Surely so it would have been; the chief priests would not have been moved at all; and the populace, however they had been moved at the time, would not have been lastingly moved, not practically moved, not so moved as to proclaim to the world what they had heard and seen, as to preach the Gospel. This is the point to be kept in view: and consider that the very reason why Christ showed Himself at all was in order to raise up witnesses  to His resurrection, ministers of His word, founders of His Church; and how in the nature of things could a populace ever become such?

--Blessed John Henry Newman, "Witnesses of the Resurrection", Parochial and Plain Sermons

Tuesday, November 12, 2013

QUOTATION: The Price of Redemption

C.S. LewisIt costs God nothing, so far as we know, to create nice things: but to convert rebellious wills cost Him crucifixion.

--C.S. Lewis

Monday, November 11, 2013


St. Francis de SalesTo examine whether your heart please Him is not necessary, but rather whether His heart pleases you.

--St. Francis de Sales, Consoling Thoughts

Sunday, November 10, 2013

QUOTATION: Love of Crosses

St. Jean Vianney the Cure of ArsOn the Way of the Cross, you see, my children, only the first step is painful.

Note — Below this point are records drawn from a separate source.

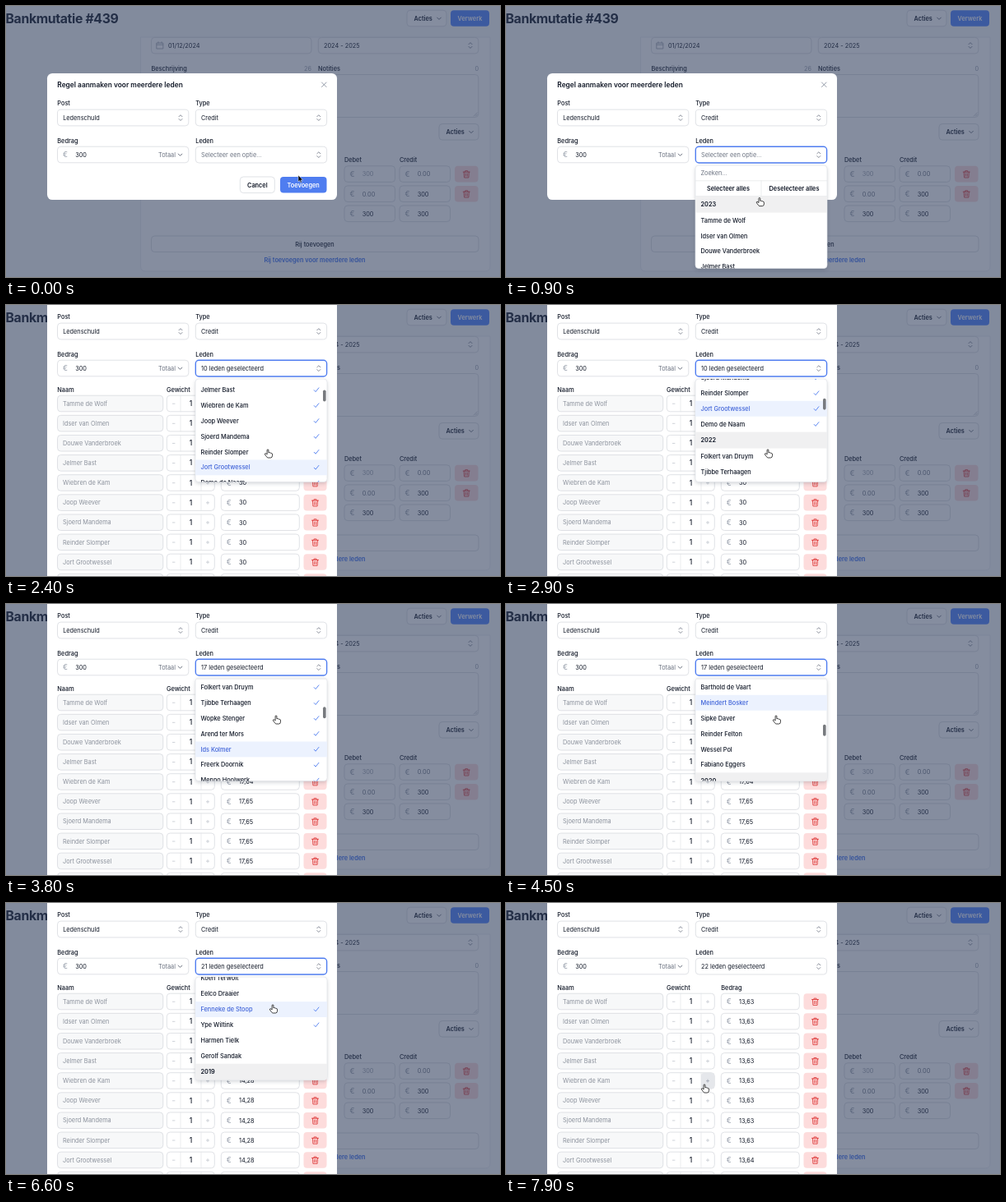
Write an HTML page that moves like this. It is 600 px wide and 330 px high and loops after 8000 ms.

```html
<!DOCTYPE html>
<html lang="nl">
<head>
<meta charset="utf-8">
<title>Bankmutatie</title>
<style>
html, body { margin: 0; width: 100%; height: 100%; overflow: hidden; background: #828b9d; }
svg { display: block; width: 600px; height: 330px; }
text { font: 400 7.33px Inter, sans-serif; white-space: pre; }
.m { font-weight: 500; }
.b { font-weight: 600; }
.c { text-anchor: middle; }
.r { text-anchor: end; }
.title { font-weight: 600; font-size: 8.38px; }
.h1 { font-weight: 700; font-size: 15.8px; letter-spacing: -.35px; }
.euro { font-size: 9px; }
.num { font-weight: 500; font-size: 8.4px; }
.drop { filter: drop-shadow(0 2px 2px rgba(15, 23, 42, .16)); }
</style>
</head>
<body>
<svg viewBox="0 0 600 330">
  <defs><clipPath id="list"><rect x="230" y="90" width="160" height="125.5" rx="4"/></clipPath></defs>
  <g id="page"></g>
  <rect width="600" height="330" fill="rgba(48,62,92,.59)"/>
  <g id="modal"></g>
  <g id="cursor"></g>
</svg>
<script>
const INK = '#111827', MID = '#6b7280', PALE = '#9ca3af', EDGE = '#d3d6dc',
      BLUE = '#4f7df0', RED = '#dc2f2f';

const groups = {
  2023: ['Tamme de Wolf', 'Idser van Olmen', 'Douwe Vanderbroek', 'Jelmer Bast', 'Wiebren de Kam',
         'Joop Weever', 'Sjoerd Mandema', 'Reinder Slomper', 'Jort Grootwessel', 'Demo de Naam'],
  2022: ['Folkert van Druym', 'Tjibbe Terhaagen', 'Wopke Stenger', 'Arend ter Mors', 'Ids Kolmer',
         'Freerk Doornik', 'Menno Hoolwerk'],
  2021: ['Barthold de Vaart', 'Meindert Bosker', 'Sipke Daver', 'Reinder Felton', 'Wessel Pol', 'Fabiano Eggers'],
  2020: ['Koen Terwolt', 'Eelco Draaier', 'Fenneke de Stoop', 'Ype Wiltink', 'Harmen Tielk', 'Gerolf Sandak'],
  2019: []
};

// Flat option list with the place of each row in the scrolled content
const options = [];
let rowY = 127.6;
for (const year of Object.keys(groups).reverse()) {
  options.push({ name: year, year, head: true, y: rowY, h: 20 });
  rowY += 20;
  for (const name of groups[year]) {
    options.push({ name, year, y: rowY, h: 18.9 });
    rowY += 18.9;
  }
}

// Timeline
const LOOP = 8000;
const OPEN = 500, CLOSE = 7200;
const picks = [[1300, '2023'], [3200, '2022'], [4800, 'Reinder Felton'], [5200, 'Wessel Pol'],
               [6200, 'Ype Wiltink'], [6500, 'Fenneke de Stoop'], [6800, 'Eelco Draaier']];
const hovers = [[0, ''], [2000, 'Jelmer Bast'], [2300, 'Sjoerd Mandema'], [2400, 'Jort Grootwessel'], [3100, ''],
                [3800, 'Ids Kolmer'], [4200, 'Meindert Bosker'], [4600, 'Sipke Daver'], [4700, 'Reinder Felton'],
                [5000, 'Wessel Pol'], [6000, 'Ype Wiltink'], [6400, 'Fenneke de Stoop'],
                [6700, 'Eelco Draaier'], [7000, '']];
const scrolls = [[0, 0], [2000, 0], [2700, 182], [3400, 182], [4400, 417], [5250, 417], [5600, 498], [5750, 498], [6000, 560]];
const bars = [[2100, 3100], [3400, 4700], [5300, 6300]];
const moves = [[0, 355, 206], [100, 352, 203], [400, 318, 183], [600, 318, 183], [1000, 306, 243], [1700, 306, 243],
               [2000, 318, 176], [2900, 318, 176], [3100, 318, 164], [3400, 318, 164], [3800, 328, 136],
               [4500, 328, 136], [4700, 326, 158], [4900, 326, 158], [5100, 324, 175], [5300, 324, 175],
               [5500, 324, 156], [5800, 324, 156], [6000, 324, 147], [6200, 324, 147], [6400, 324, 124],
               [6600, 324, 124], [6700, 322, 109], [6800, 322, 109], [7100, 146, 104], [7300, 146, 104],
               [7800, 241, 221]];
const hands = [[900, 1300], [1900, 7000], [7600, LOOP]];

const within = (spans, t) => spans.some(([a, b]) => t >= a && t < b);
const latest = (track, t) => track.filter(k => k[0] <= t).pop();

function along(track, t, i = 1) {
  const a = latest(track, t), b = track.find(k => k[0] > t);
  if (!b) return a[i];
  const p = (t - a[0]) / (b[0] - a[0]);
  return a[i] + (b[i] - a[i]) * p * p * (3 - 2 * p);
}

// Drawing helpers
const text = (x, y, s, cls = '', fill = INK) => `<text x="${x}" y="${y}" class="${cls}" fill="${fill}">${s}</text>`;
const box = (x, y, w, h, fill = '#fff', stroke = EDGE, r = 4, sw = .7) =>
  `<rect x="${x}" y="${y}" width="${w}" height="${h}" rx="${r}" fill="${fill}" stroke="${stroke}" stroke-width="${sw}"/>`;
const line = (x, y, d, stroke, w = .8) =>
  `<path transform="translate(${x} ${y})" d="${d}" fill="none" stroke="${stroke}" stroke-width="${w}" stroke-linecap="round" stroke-linejoin="round"/>`;
const updown = (x, y) => line(x, y, 'M-2-1.4l2-2 2 2M-2 1.4l2 2 2-2', MID);
const chevron = (x, y) => line(x, y, 'M-2.3-1.1L0 1.2l2.3-2.3', MID, 1);
const tick = (x, y) => line(x, y, 'M-2.8.3l1.9 2 3.8-4.8', BLUE, .9);
const trash = (x, y, w) => box(x, y, w, 19.6, '#fddcdc', 'none') +
  line(x + w / 2, y + 10, 'M-4-2.7h8M-1.5-2.8v-1.3h3v1.3M-3.1-2.7l.5 6.9h5.2l.5-6.9M-1-.8v3.2M1-.8v3.2', RED);
const money = (x, y, w, value, fill = INK) => box(x, y, w, 19.6) +
  text(x + 6.5, y + 13.1, '€', 'euro', PALE) + text(x + 21.7, y + 12.6, value, '', fill);

function drawPage() {
  const button = (x, y) => box(x, y, 48, 19.6) + text(x + 8.5, y + 12.5, 'Acties', 'b') + chevron(x + 39, y + 10);
  return box(-1, -1, 602, 332, '#f8fafc', 'none', 0) +
    '<path d="M163.5 38V317q0 6 6 6H582q6 0 6-6V38z" fill="#fff" stroke="#e5e8ed" stroke-width=".7"/>' +
    text(-.5, 20.5, 'Bankmutatie #439', 'h1') +
    button(487, 5.2) + box(540, 5.2, 47, 19.6, '#4f83ff', 'none') + text(563.5, 17.8, 'Verwerk', 'b c', '#fff') +
    box(176.5, 38.3, 194.5, 19.6) + text(197, 51, '01/12/2024') +
    line(187, 48, 'M-3.8-3h7.6v7h-7.6zM-3.8-.8h7.6M-2-4.3v1.5M2-4.3v1.5', PALE) +
    box(379.3, 38.3, 194.5, 19.6) + text(386, 51, '2024 - 2025') + updown(564, 48) +
    text(176.5, 79, 'Beschrijving', 'm') + text(371, 79, '26', 'r', PALE) +
    text(379, 79, 'Notities', 'm') + text(574, 79, '0', 'r', PALE) +
    box(176.5, 83.5, 194.5, 52) + box(379.3, 83.5, 194.5, 52) +
    line(572.3, 134, 'M-4 0l4-4M-1.8 0l1.8-1.8', PALE, .5) +
    button(526, 143.5) + text(411, 190, 'Debet', 'm') + text(478, 190, 'Credit', 'm') +
    [['300', '0.00'], ['0.00', '300'], ['300', '300']].map(([debet, credit], i) => {
      const y = 194.8 + i * 24.1, tone = v => v === '0.00' ? MID : INK;
      return money(411, y, 61.5, debet, i ? tone(debet) : PALE) + money(478, y, 61.5, credit, tone(credit)) +
        (i < 2 ? trash(545, y, 28.5) : '');
    }).join('') +
    box(176.5, 280, 397.5, 19.5) + text(375, 292.5, 'Rij toevoegen', 'm c') +
    text(375, 312, 'Rij toevoegen voor meerdere leden', 'b c', '#3b70f5');
}

function drawTable(t, count) {
  const share = Math.floor(30000 / count), low = count - 30000 % count;
  const euros = cents => cents % 100 ? (cents / 100).toFixed(2).replace('.', ',') : cents / 100;
  return text(62.3, 105.5, 'Naam', 'm') + text(195, 105.5, 'Gewicht', 'm') + text(261.3, 105.5, 'Bedrag', 'm') +
    groups[2023].map((name, i) => {
      const y = 110.2 + i * 24.12, hot = i === 4 && t >= 7700;
      return box(62.5, y, 128.3, 19.6, '#f7f8f9') + text(69, y + 12.5, name, '', '#8b919c') +
        box(195.3, y, 58, 19.6) +
        (hot ? box(237, y + .3, 16, 19, '#e5e7eb', 'none', 3) : '') +
        line(0, y, 'M212 0v19.6M237 0v19.6', '#e3e5e9', .7) +
        line(203.7, y + 10, 'M-1.3 0h2.6', '#c3c8d0') +
        line(245, y + 10, 'M-1.6 0h3.2M0-1.6v3.2', hot ? PALE : '#c3c8d0') +
        text(224.5, y + 12.9, 1, 'num c') +
        money(261.3, y, 95, euros(share + (i >= low))) + trash(361.5, y, 28);
    }).join('');
}

function drawList(t, chosen) {
  const s = along(scrolls, t), hot = latest(hovers, t)[1];
  let out = text(236.5, 101.5, 'Zoeken...', '', MID) +
    line(0, 0, 'M230 108.8H390M230 127.5H390M310 108.8V127.5', '#e3e5e9', .7) +
    text(270, 120.8, 'Selecteer alles', 'b c') + text(350, 120.8, 'Deselecteer alles', 'b c');
  for (const o of options) {
    const mid = o.y + o.h / 2, lit = o.name === hot;
    if (o.head || lit) out += box(230, o.y, 160, o.h, lit ? '#ecf2fe' : '#f0f0f1', 'none', 0);
    out += text(236.5, mid + 2.6, o.name, o.head ? 'b' : 'm', lit ? '#3f63d8' : INK);
    if (chosen(o)) out += tick(377, mid);
  }
  const thumb = within(bars, t) ? box(385, 88 + s * .141, 3.6, 14, '#777a7e', 'none', 1.8) : '';
  return `<g class="drop">${box(230, 90, 160, 125.5, '#fff', '#e0e3e8')}</g>` +
    `<g clip-path="url(#list)"><g transform="translate(0 ${-s})">${out}</g>${thumb}</g>`;
}

function drawModal(t) {
  const picked = picks.filter(p => p[0] <= t).map(p => p[1]);
  const chosen = o => picked.includes(o.name) || picked.includes(o.year);
  const count = options.filter(o => !o.head && chosen(o)).length;
  const opened = t >= OPEN && t < CLOSE;
  const select = (x, y, value, fill, focus) =>
    box(x, y, 159.3, 19.8, '#fff', focus ? BLUE : EDGE, 4, focus ? 1.4 : .7) +
    text(x + 6.7, y + 12.6, value, '', fill) + updown(x + 149.5, y + 10);
  const out = box(50, -22, 352, count ? 400 : 154, '#fff', 'none', 6.3) +
    text(62.3, -4.7, 'Regel aanmaken voor meerdere leden', 'title') +
    line(386.3, -8.2, 'M-2.8-2.8l5.6 5.6M2.8-2.8l-5.6 5.6', '#7d8696') +
    text(62.3, 17.3, 'Post', 'm') + select(62.5, 22.1, 'Ledenschuld') +
    text(230.3, 17.3, 'Type', 'm') + select(230.3, 22.1, 'Credit') +
    text(62.3, 62.5, 'Bedrag', 'm') + money(62.5, 67.2, 159.3, '300') +
    text(185, 79.8, 'Totaal', '', MID) + chevron(211.5, 77.2) +
    text(230.3, 62.5, 'Leden', 'm') +
    select(230.3, 67.2, count ? count + ' leden geselecteerd' : 'Selecteer een optie...', count ? INK : MID, opened) +
    (count ? drawTable(t, count) :
      box(284.3, 104, 42, 19.6) + text(305.3, 116.5, 'Cancel', 'b c') +
      box(333, 104, 56.5, 19.6, BLUE, 'none') + text(361.2, 116.5, 'Toevoegen', 'b c', '#fff')) +
    (opened ? drawList(t, chosen) : '');
  return `<g transform="translate(0 ${count ? 0 : 104})">${out}</g>`;
}

function drawCursor(t) {
  const hand = within(hands, t);
  const d = hand
    ? 'M-.9.8a.9.9 0 0 1 1.8 0V3.6q1.6-.5 1.7.5 1.5-.4 1.6.5 1.3-.2 1.3 1V7.5q0 2.3-2 2.5H.2q-1 0-1.7-1.3L-3.4 6.2q-.7-1.4.6-1.5 1 .2 1.9 1.3z'
    : 'M0 0v8l1.8-1.6 1.2 2.8 1.3-.6-1.2-2.7h2.5z';
  return `<path transform="translate(${along(moves, t)} ${along(moves, t, 2)})" d="${d}" ` +
    `fill="${hand ? '#fff' : '#000'}" stroke="${hand ? '#111' : '#fff'}" stroke-width="${hand ? .8 : .5}" stroke-linejoin="round"/>`;
}

const layer = id => document.getElementById(id);
layer('page').innerHTML = drawPage();

const start = performance.now();
let shown = -1;
function tickFrame() {
  const t = Math.floor((performance.now() - start) % LOOP / 100) * 100;
  if (t !== shown) {
    shown = t;
    layer('modal').innerHTML = drawModal(t);
    layer('cursor').innerHTML = drawCursor(t);
  }
  requestAnimationFrame(tickFrame);
}
tickFrame();
</script>
</body>
</html>
```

Our greatest cross is the fear of crosses. . . . We have not the courage to carry our cross, and we are very much mistaken; for, whatever we do, the cross holds us tight - we cannot escape from it. What, then, have we to lose? Why not love our crosses and make use of them to take us to Heaven?

--St. Jean Vianney, The Cure of Ars

Saturday, November 9, 2013

QUOTATION: To Be a Real Christian

St. John EudesAs long as you do not have the will to die or suffer every kind of disgrace and torture rather than commit any sin, you are not a true Christian

--St. John Eudes, The Four Foundations of Sanctity

Friday, November 8, 2013


Archbishop Fulton J. SheenObedience to Truth is obedience to Love.

--Archbishop Fulton J. Sheen

Thursday, November 7, 2013

QUOTATION: Fear of Hurting Feelings

Mother AngelicaYou want people to suffer forever in hell but you don't want to hurt their feelings now? What kind of love is that?

--Mother Angelica